The Senate Committee on Environment and Public Works on Wednesday approved an amended version of the Safe Chemicals Act, which would revamp a 1976 law, the Toxic Substances Control Act. The new bill, based on legislation pushed for several years by Sen. Frank Lautenberg, a New Jersey Democrat, would shift much of the burden of assuring the safety of chemicals from the Environmental Protection Agency to manufacturers.
by Gwyneth K. Shaw | Jul 12, 2012 11:00 am
The beads look like Tic Tacs, with the slightly springy texture of a gel cap full of medicine.
This isn’t a breath mint or a dose of Tylenol, but a new way to remove a toxin from water—and save countless lives.
by Gwyneth K. Shaw | Jul 6, 2012 12:55 am
(NHI Nanoblog) Amid the latest in a long list of scientific reviews of the potential problems posed to people, animals and the environment by super-small silver particles, two Danish researchers say it’s time to stop pondering—and start regulating.
In a sharply-worded commentary recently published online by the scientific journal Nature Nanotechnology, Steffen Foss Hansen and Anders Baun make a simple point about what’s typically pitched as a complicated question about whether nanosilver should be controlled by new laws in Europe.
by Gwyneth K. Shaw | Jun 27, 2012 11:55 am
The U.S. Food and Drug Administration will soon have a new nanotechnology safety program, thanks to language tucked into a massive legislative package that’s on its way to President Obama.
U.S. Sens.
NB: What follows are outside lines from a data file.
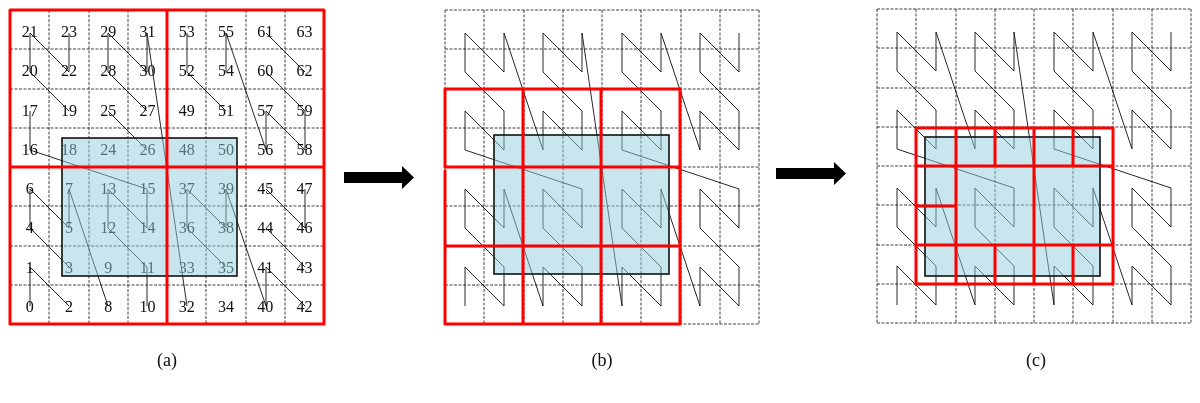
<!DOCTYPE html>
<html lang="en">
<head>
<meta charset="utf-8">
<title>Z-order range query decomposition</title>
<style>
:root {
  --paper: #ffffff;
  --ink: #111111;
  --quad: #ff0000;
  --window: #92cddc;
  --arrow: #0070c0;
  --arrow-edge: #1c334e;
}
* { box-sizing: border-box; margin: 0; }
body {
  width: 1200px;
  height: 403px;
  overflow: hidden;
  background: var(--paper);
  color: var(--ink);
  font-family: "Liberation Serif", serif;
}
.steps {
  display: grid;
  grid-template-columns: 314px 121px 314px 118px 314px;
  align-items: start;
  padding: 10px 0 0 10px;
}
.step:last-child { margin-top: -1px; }
.board {
  display: grid;
  width: 314px;
  height: 314px;
}
.board > * { grid-area: 1 / 1; }
.layer { display: block; width: 314px; height: 314px; overflow: visible; }
.codes {
  display: grid;
  grid-template: repeat(8, 1fr) / repeat(8, 1fr);
  padding: 0;
  list-style: none;
  font-size: 16px;
  line-height: 18px;
}
.codes li { padding-top: 13px; text-align: center; }
figcaption {
  padding-top: 25px;
  font-size: 18px;
  line-height: 22px;
  text-align: center;
}
.step:last-child figcaption { padding: 26px 0 0 4px; }
.arrow {
  display: block;
  justify-self: center;
  width: 70px;
  height: 24px;
  margin: 156px 0 0 -11px;
  overflow: visible;
}
.arrow.second { margin: 152px 0 0 -14px; }
.arrow path { fill: var(--arrow); stroke: var(--arrow-edge); stroke-width: 1; }
.cells { fill: none; stroke: var(--ink); stroke-width: 0.8; stroke-dasharray: 3 1.5; }
.curve { fill: none; stroke: var(--ink); stroke-width: 0.9; }
.window { fill: var(--window); fill-opacity: 0.5; stroke: var(--ink); stroke-width: 1.6; }
.quads { fill: none; stroke: var(--quad); stroke-width: 3; stroke-linecap: round; stroke-linejoin: round; }
.defs { position: absolute; width: 0; height: 0; }
</style>
</head>
<body>
<svg class="defs" aria-hidden="true">
  <defs>
    <path id="cells" d="M0 0H314M0 39H314M0 79H314M0 118H314M0 157H314M0 196H314M0 236H314M0 275H314M0 314H314M0 0V314M39 0V314M79 0V314M118 0V314M157 0V314M196 0V314M236 0V314M275 0V314M314 0V314"/>
    <path id="z-block" d="M0 117V78L39 117V78L0 39V0L39 39V0L78 117V78L117 117V78L78 39V0L117 39V0"/>
    <g id="z-curve">
      <use href="#z-block" x="20" y="179"/>
      <use href="#z-block" x="20" y="23"/>
      <use href="#z-block" x="177" y="179"/>
      <use href="#z-block" x="177" y="23"/>
      <path d="M137 179L20 140M137 23L177 296M294 179L177 140"/>
    </g>
    <path id="arrow" d="M0 6H58V0L70 11.5L58 23V17H0Z"/>
  </defs>
</svg>

<main class="steps">
  <figure class="step">
    <div class="board">
      <svg class="layer" viewBox="0 0 314 314" aria-hidden="true">
        <use class="cells" href="#cells"/>
        <g class="curve">
          <path d="M20 62V23L59 62V23M20 62L59 101M20 101V140L137 179V218"/>
          <path d="M98 62V23L137 62V23L177 296M98 62L137 101M98 101L137 140"/>
          <path d="M177 62V23M177 62L216 101M216 62V23L256 140V101L295 140V101L256 62M256 23L295 62"/>
          <path d="M20 218V179M20 179L59 218V179L98 296M20 218L59 257M20 296V257L59 296"/>
          <path d="M98 179L137 218M98 218L137 257V296M98 218V179"/>
          <path d="M177 218V179L216 218V179L256 296V257L295 296M177 218L216 257"/>
          <path d="M256 179L295 218V179M256 218L295 257"/>
        </g>
      </svg>
      <ol class="codes">
        <li>21</li><li>23</li><li>29</li><li>31</li><li>53</li><li>55</li><li>61</li><li>63</li>
        <li>20</li><li>22</li><li>28</li><li>30</li><li>52</li><li>54</li><li>60</li><li>62</li>
        <li>17</li><li>19</li><li>25</li><li>27</li><li>49</li><li>51</li><li>57</li><li>59</li>
        <li>16</li><li>18</li><li>24</li><li>26</li><li>48</li><li>50</li><li>56</li><li>58</li>
        <li>6</li><li>7</li><li>13</li><li>15</li><li>37</li><li>39</li><li>45</li><li>47</li>
        <li>4</li><li>5</li><li>12</li><li>14</li><li>36</li><li>38</li><li>44</li><li>46</li>
        <li>1</li><li>3</li><li>9</li><li>11</li><li>33</li><li>35</li><li>41</li><li>43</li>
        <li>0</li><li>2</li><li>8</li><li>10</li><li>32</li><li>34</li><li>40</li><li>42</li>
      </ol>
      <svg class="layer" viewBox="0 0 314 314" aria-hidden="true">
        <rect class="window" x="52" y="128" width="175" height="138"/>
        <path class="quads" d="M0 0H314V314H0ZM157 0V314M0 157H314"/>
      </svg>
    </div>
    <figcaption>(a)</figcaption>
  </figure>

  <svg class="arrow" viewBox="0 0 70 24" aria-hidden="true"><use href="#arrow"/></svg>

  <figure class="step">
    <div class="board">
      <svg class="layer" viewBox="0 0 314 314" role="img" aria-label="Query window covered by six quadrants">
        <use class="cells" href="#cells"/>
        <use class="curve" href="#z-curve"/>
        <rect class="window" x="49" y="125" width="175" height="139"/>
        <path class="quads" d="M0 157V79H235V314H0V161M78 79V314M156 79V314M0 157H235M0 236H235"/>
      </svg>
    </div>
    <figcaption>(b)</figcaption>
  </figure>

  <svg class="arrow second" viewBox="0 0 70 24" aria-hidden="true"><use href="#arrow"/></svg>

  <figure class="step">
    <div class="board">
      <svg class="layer" viewBox="0 0 314 314" role="img" aria-label="Query window covered by refined cells">
        <use class="cells" href="#cells"/>
        <use class="curve" href="#z-curve"/>
        <rect class="window" x="48" y="128" width="175" height="139"/>
        <path class="quads" d="M39 119H236V275H39ZM39 157H236M39 236H236M39 197H79M79 119V275M157 119V275M118 119V157M196 119V157M118 236V275M196 236V275"/>
      </svg>
    </div>
    <figcaption>(c)</figcaption>
  </figure>
</main>
</body>
</html>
Mark Pryor of Arkansas and Benjamin L. Cardin of Maryland, both Democrats, pushed for the program to be added during Senate debate last month. The revamped bill cleared the House last week and passed the Senate, 92 to 4, on Tuesday. Obama is expected to sign it.
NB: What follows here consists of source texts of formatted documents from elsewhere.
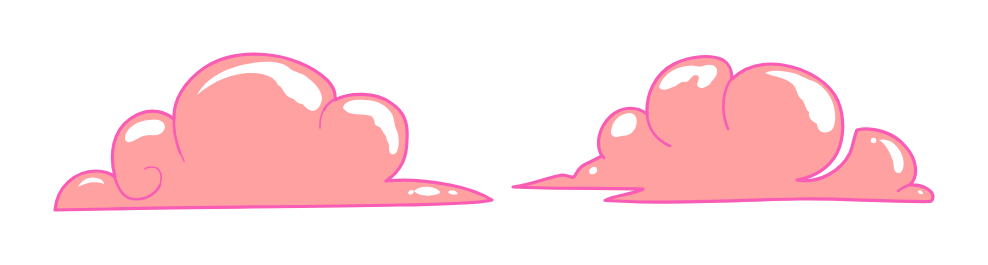
<!DOCTYPE html>
<html lang="en">
<head>
<meta charset="utf-8">
<title>Pink clouds</title>
<style>
  :root {
    --sky: #ffffff;
    --cloud: #ffa0a1;
    --outline: #f95cb4;
    --shine: #ffffff;
  }
  html, body { margin: 0; background: var(--sky); overflow: hidden; }
  svg { display: block; width: 988px; height: 265px; }
  .body { fill: var(--cloud); stroke: var(--outline); stroke-width: 3.2; stroke-linejoin: round; }
  .curl { fill: none; stroke: var(--outline); stroke-width: 2.6; stroke-linecap: round; stroke-linejoin: round; }
  .curl.thin { stroke-width: 1.6; }
  .shine { fill: var(--shine); }
</style>
</head>
<body>
<svg viewBox="0 0 988 265" role="img" aria-label="Two glossy pink cartoon clouds">
  <g id="cloud-left">
    <path class="body" d="M55 210C57 187 75 171 96 171C104 171 110 173 115 177C109 154 113 131 130 119C144 109 160 108 174 119C173 101 184 82 204 68C222 56 244 53 264 54.500C289 56 314 67 327 80C334 87 336 93 335 100C350 92 376 92 391 103C405 112 408 124 407 139C407 158 401 171 386 181C405 179 429 181 450 185C466 188 482 194 492 200C478 204 440 204 400 205C300 207 180 207 110 209Z"/>
    <path class="curl" d="M174 117C173 130 176 142 180 153"/>
    <path class="curl thin" d="M179 150L184 161"/>
    <path class="curl" d="M335 99C330 102 326 105 324 110"/>
    <path class="curl thin" d="M325 108C320 115 320 121 320 128"/>
    <path class="curl" d="M114 175C117 186 121 195 129 198C141 202 155 196 160 185"/>
    <path class="curl thin" d="M159 187C164 176 160 167 152 167C148 167 146 168 145 169"/>
    <g class="shine">
      <path d="M197 95C206 78 226 68 247 64C262 61 279 60 288 67C294 73 302 72 308 78C316 84 322 91 322 99C321 105 318 110 313 111C307 110 305 106 302 104C297 104 295 99 291 98C284 96 284 88 278 85C275 77 266 74 255 73C235 72 214 80 197 95Z"/>
      <path d="M343 108C344 101 354 99 365 100C377 100 386 105 392 114C395 120 394 126 397 131C400 139 399 149 396 153C392 156 389 154 389 148C390 143 386 141 386 136C382 132 382 127 377 126C373 124 376 119 371 116C363 113 349 117 343 108Z"/>
      <path d="M125 139C125 129 136 121 149 120C158 118 165 121 165 127C164 134 157 136 150 135C143 135 139 138 135 140C130 143 126 143 125 139Z"/>
      <path d="M78 187C82 179 90 176 97 178C101 179 104 181 104 184C96 181 87 182 78 187Z"/>
      <path d="M414 191C419 186 428 186 434 188C440 190 442 193 438 194C429 197 418 196 414 191Z"/>
      <path d="M448 192C451 189 456 190 458 194C454 195 450 195 448 192Z"/>
      <path d="M408 193C409 190 412 189 414 191C414 194 410 196 408 193Z"/>
    </g>
  </g>

  <g id="cloud-right">
    <path class="body" d="M513 187C532 185 548 177 562 175C567 175 571 178 574 177C577 173 578 168 584 165L602 156C595 144 599 127 611 116C622 106 637 106 647 114C646 94 655 74 674 64C690 56 711 54 723 60C731 65 732 72 732 79C746 66 764 62 783 65C808 69 830 83 838 101C845 118 844 139 837 153C830 167 815 177 797 180C819 184 841 171 850 153C853 146 854 137 857 130C873 126 894 133 905 146C917 159 919 176 910 185C922 184 932 190 933 196C933 199 932 201 930 201.500C880 202 840 198 798 199C745 200 695 203 640 202L605 200.500C614 195 632 195 643 189C600 188 556 189 513 187Z"/>
    <path class="curl" d="M647 112C647 128 656 140 670 146"/>
    <path class="curl" d="M732 78C723 89 720 110 728 129"/>
    <path class="curl" d="M601 154L604 158M911 184C906 186 902 188 898 191"/>
    <g class="shine">
      <path d="M659 87C662 76 674 67 687 66C694 64 697 68 703 66C711 63 718 66 717 72C717 77 712 80 710 84C706 88 699 90 697 85C698 80 701 76 696 75C691 75 690 82 685 82C680 81 678 86 673 87C667 90 661 91 659 87Z"/>
      <path d="M765 73C772 69 785 71 793 73C801 75 806 79 813 81C825 86 834 99 835 113C836 122 834 131 828 132C821 134 817 129 817 124C812 121 808 118 809 112C804 108 806 102 800 98C796 93 797 87 791 83C784 77 774 77 765 73Z"/>
      <path d="M611 133C611 122 619 114 629 113C636 113 638 119 636 126C634 133 628 136 621 136C616 138 612 137 611 133Z"/>
      <path d="M589 171C590 167 596 165 597 169C598 173 594 175 590 174Z"/>
      <path d="M879 140C890 137 900 147 903 158C905 167 902 174 898 173C893 172 894 166 893 161C890 153 887 145 879 140Z"/>
      <circle cx="873.500" cy="140.500" r="2.800"/>
      <path d="M918 191C920 189 923 191 923 194C920 195 918 193 918 191Z"/>
    </g>
  </g>
</svg>
</body>
</html>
by Gwyneth K. Shaw | Jun 25, 2012 8:17 am | Comments (9)
Imagine a disease in which a part of your immune system runs wild, destroying red blood cells and causing blood clots, strokes and, often, death within a few years.
Now imagine a treatment that can curb that runaway process, saving the red blood cells and therefore the patient.
And try imagining lots of people in New Haven finding work—helping to create or market treatments like that one.
by Gwyneth K. Shaw | Jun 21, 2012 2:58 pm
A new audit says federal government is spending more on research exploring the potential environmental, health and safety implications of ultra-tiny materials, but needs to track projects better and offer clearer goals for how to best answer the main questions about these substances and their use in a wide variety of products.
The U.S. Government Accountability Office (GAO) did the audit, tracking spending by seven of the 26 agencies involved in the National Nanotechnology Initiative between 2006 and 2010. (Click here to read it.)
The GAO found that funding earmarked for environment, health and safety, or EHS, research more than doubled over that time, from $38 million to $90 million. But auditors raised questions about the numbers, and the impact those dollars are having.
by Gwyneth K. Shaw | Jun 15, 2012 10:36 am
(NHI Nanoblog) It’s become a rallying cry for some researchers who are scrutinizing the potential health and environmental effects of super-small particles: Test the products that use nanomaterials, not just the substances themselves.
A new study looking at the exposure risk of nano-enabled cosmetic powders offers a powerful validation of that argument. The researchers conclude that the hazards are different from what might be expected, given the size of the particles involved.
by Gwyneth K. Shaw | Jun 13, 2012 7:05 am
(NHI Nanoblog) Does breathing in super-small particles of carbon and silica lead to the same kind of health problems caused by smoking or smog? Researchers in Ireland and the United States think they’ve found a reason to think it might.